Each healthy cane should receive as much sunlight as possible. If one branch shades another, the least desirable should be removed.
Q: When is the best time to prune rambler roses? Mine have not been pruned for several years and the flowers are not very good.
A: Ramblers roses, the climbers that bear small flowers in clusters, such as Dorothy Perkins, should be pruned every year soon after they finish blooming in late spring or early summer. In this way, new canes are produced which provide next year's flowers.
Mild pruning is the general rule but always prune and new growth brings new flowers of quality. Long unwieldy canes should be removed. Always make the cut on a slant, clean and sharp.
Cut the old canes back to a young, healty side branch. Some canes may be cut back almost to the ground, others half way. The idea is to get rid of old wood that does not contribute to flowering, and give new growth a chance to develop in its place. It is better to prune late in the season than not at all.
Q: What cabbages do you recommed for fall planting?
A: Savoy King Hybrid is one of the best for both spring and fall crops. It matures in 90 days. Ruby Ball Hybrid, an All-American winner, with heads of dark red color, delicious both cooked and raw, is also very good for both spring and fall. It matures in 68 days.
If a branch grows toward the center of the plant, remove it to prevent it from shading or interfering with other branches. In other words, prune to keep weak branches from bothering stronger ones. Each branch to bloom its best needs plenty of sunshine and air.
Canes that are too tall can be shortened in late fall but don't take too much.

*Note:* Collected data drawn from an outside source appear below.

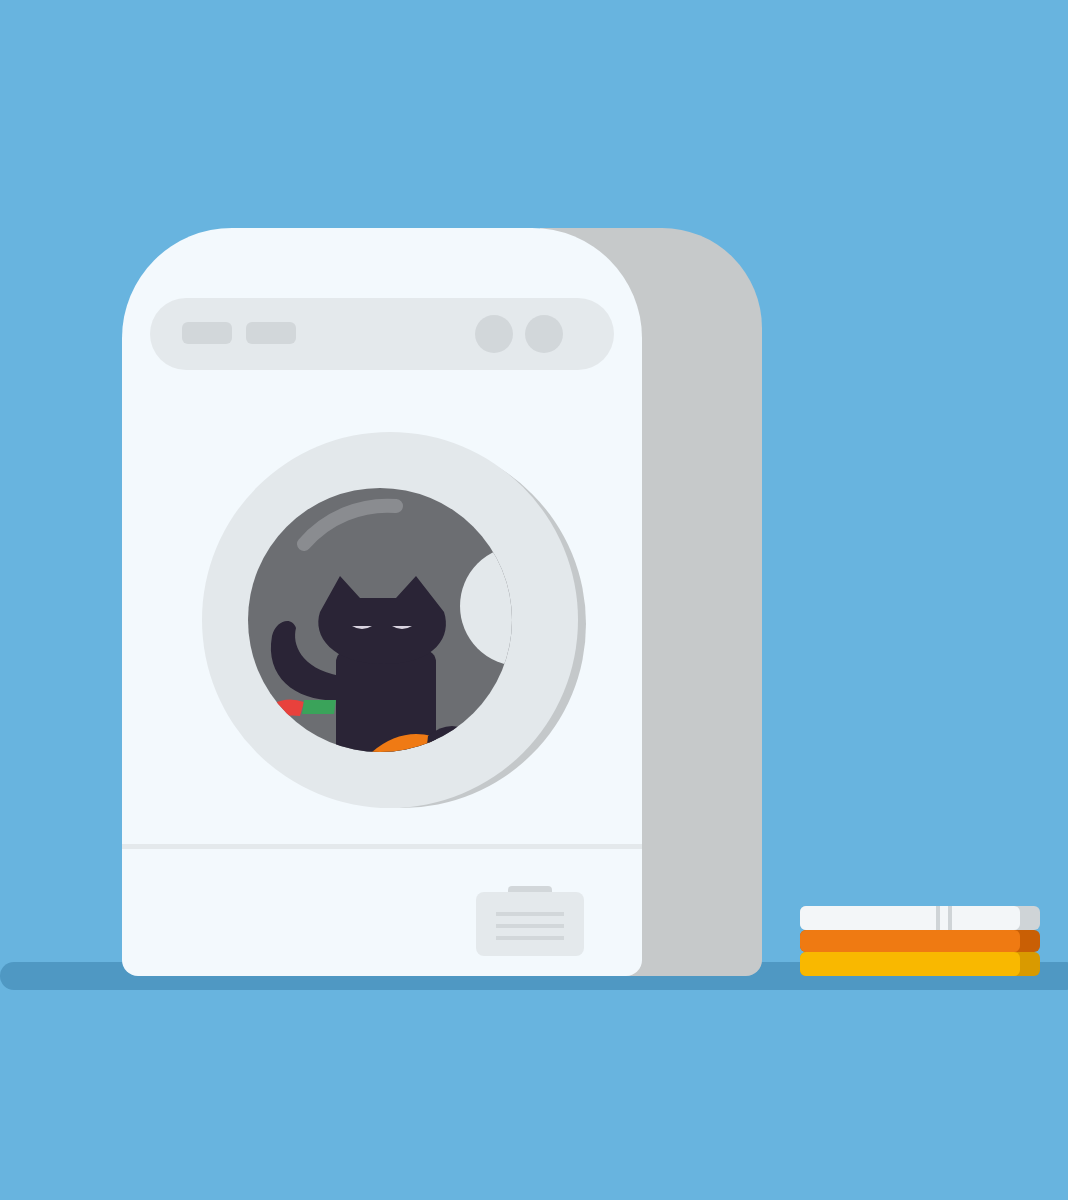
<!DOCTYPE html>
<html lang="en">
<head>
<meta charset="utf-8">
<title>Cat in the Washing Machine</title>
<style>
  :root {
    --sky: #68b4df;
    --floor: #4f98c3;
    --machine-front: #f3f9fd;
    --machine-side: #c6c9ca;
    --panel: #e4e9ec;
    --panel-detail: #d2d7da;
    --door-ring: #e3e8eb;
    --door-shadow: #c4c8ca;
    --glass: #6c6e72;
    --glass-shine: #8a8c90;
    --cat: #2a2436;
    --cat-eye: #d9d4e0;
    --sock-red: #e8413c;
    --sock-green: #3aa35a;
    --shirt-orange: #ef7a14;
    --towel-white: #f3f6f8;
    --towel-white-edge: #cfd4d7;
    --towel-orange: #ef7a12;
    --towel-orange-edge: #c95f05;
    --towel-yellow: #f9b800;
    --towel-yellow-edge: #d99a00;
  }
  html, body {
    margin: 0;
    padding: 0;
    width: 1068px;
    height: 1200px;
    overflow: hidden;
    background: var(--sky);
  }
  .laundry-scene {
    display: block;
    width: 1068px;
    height: 1200px;
  }
</style>
</head>
<body>
<svg class="laundry-scene" viewBox="0 0 534 600" xmlns="http://www.w3.org/2000/svg" role="img" aria-label="A black cat sitting inside a washing machine next to a stack of folded towels">
  <defs>
    <clipPath id="window-clip">
      <circle cx="190" cy="310" r="66"/>
    </clipPath>
  </defs>

  <rect class="backdrop" width="534" height="600" fill="var(--sky)"/>

  <rect class="floor-line" x="0" y="481" width="540" height="14" rx="7" fill="var(--floor)"/>

  <g class="washing-machine">
    <path class="machine-side" d="M270 114 H331 A50 50 0 0 1 381 164 V480 A8 8 0 0 1 373 488 H270 Z" fill="var(--machine-side)"/>
    <path class="machine-front" d="M116 114 H266 A55 55 0 0 1 321 169 V480 A8 8 0 0 1 313 488 H69 A8 8 0 0 1 61 480 V169 A55 55 0 0 1 116 114 Z" fill="var(--machine-front)"/>

    <g class="control-panel">
      <rect x="75" y="149" width="232" height="36" rx="18" fill="var(--panel)"/>
      <rect x="91" y="161" width="25" height="11" rx="3" fill="var(--panel-detail)"/>
      <rect x="123" y="161" width="25" height="11" rx="3" fill="var(--panel-detail)"/>
      <circle cx="247" cy="167" r="9.5" fill="var(--panel-detail)"/>
      <circle cx="272" cy="167" r="9.5" fill="var(--panel-detail)"/>
    </g>

    <rect class="base-divider" x="61" y="422" width="260" height="2.5" fill="var(--panel)"/>

    <g class="filter-hatch">
      <rect x="254" y="443" width="22" height="6" rx="2" fill="var(--panel-detail)"/>
      <rect x="238" y="446" width="54" height="32" rx="4" fill="var(--panel)"/>
      <rect x="248" y="456" width="34" height="2" fill="var(--panel-detail)"/>
      <rect x="248" y="462" width="34" height="2" fill="var(--panel-detail)"/>
      <rect x="248" y="468" width="34" height="2" fill="var(--panel-detail)"/>
    </g>

    <g class="machine-door">
      <circle cx="201" cy="312" r="92" fill="var(--door-shadow)"/>
      <circle cx="195" cy="310" r="94" fill="var(--door-ring)"/>
      <circle cx="190" cy="310" r="66" fill="var(--glass)"/>

      <g class="drum-contents" clip-path="url(#window-clip)">
        <g class="cat">
          <path class="cat-tail" d="M172 350 C150 352 132 340 136 318 C138 310 146 308 148 314 C146 322 150 334 170 338 Z" fill="var(--cat)"/>
          <rect class="cat-body" x="168" y="325" width="50" height="70" rx="6" fill="var(--cat)"/>
          <path class="cat-head" d="M160 306 L170 288 L180 299 H198 L208 288 L222 306 C226 318 218 332 192 332 C166 332 156 318 160 306 Z" fill="var(--cat)"/>
          <path class="cat-eye" d="M176 313 Q181 310 186 313 Q181 316 176 313 Z" fill="var(--cat-eye)"/>
          <path class="cat-eye" d="M196 313 Q201 310 206 313 Q201 316 196 313 Z" fill="var(--cat-eye)"/>
          <rect x="175" y="310" width="12" height="3" fill="var(--cat)"/>
          <rect x="195" y="310" width="12" height="3" fill="var(--cat)"/>
        </g>
        <g class="laundry-items">
          <path class="red-sock" d="M136 352 Q144 348 152 351 L150 358 Q142 357 136 360 Z" fill="var(--sock-red)"/>
          <path class="green-sock" d="M152 350 L168 350 L167 357 L151 357 Z" fill="var(--sock-green)"/>
          <path class="orange-shirt" d="M186 376 Q200 364 216 368 L214 382 L188 384 Z" fill="var(--shirt-orange)"/>
          <path class="dark-cloth" d="M214 368 Q226 358 238 368 L238 386 L212 386 Z" fill="var(--cat)"/>
        </g>
        <circle class="door-latch" cx="260" cy="303" r="30" fill="var(--door-ring)"/>
      </g>

      <path class="glass-shine" d="M152 272 A55 55 0 0 1 198 253" stroke="var(--glass-shine)" stroke-width="7" stroke-linecap="round" fill="none"/>
    </g>
  </g>

  <g class="folded-towels">
    <rect x="400" y="476" width="120" height="12" rx="3" fill="var(--towel-yellow-edge)"/>
    <rect x="400" y="476" width="110" height="12" rx="3" fill="var(--towel-yellow)"/>
    <rect x="400" y="465" width="120" height="11" rx="3" fill="var(--towel-orange-edge)"/>
    <rect x="400" y="465" width="110" height="11" rx="3" fill="var(--towel-orange)"/>
    <rect x="400" y="453" width="120" height="12" rx="3" fill="var(--towel-white-edge)"/>
    <rect x="400" y="453" width="110" height="12" rx="3" fill="var(--towel-white)"/>
    <rect x="468" y="453" width="2" height="12" fill="var(--towel-white-edge)"/>
    <rect x="474" y="453" width="2" height="12" fill="var(--towel-white-edge)"/>
  </g>
</svg>
</body>
</html>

Q: My young maple tree has too many branches. When is the best time to remove some of them?
A: The best time to do the pruning is when the tree is dormant, between late fall or early spring. Usually, it is best to leave these branches on the tree as long as possible because the leaves privide food for the tree and the tree will grow faster. They can be left on a few years until they start to get rather large.
Q: Birds are ruining my peaches before they are ripe enough to pick. Can I pick them early and let them ripen indoors?
A: Peaches are best if allowed to stay on the tree until they start to turn soft. Tree-ripened peaches gain as much as 300 per cent in quality during the last few days of maturation. Once they are picked, peaches do not gain additional flavor or sweetness.
A peach with whitish, yellowish or golden ground cover is nearly ripe. It is at this stage they are usually picked for sale at roadside stands.
Peaches picked a little early will turn soft and have some flavor if kept in a cool place out of the sun. They won't be nearly as good as those that ripened on the tree, but much better than none at all.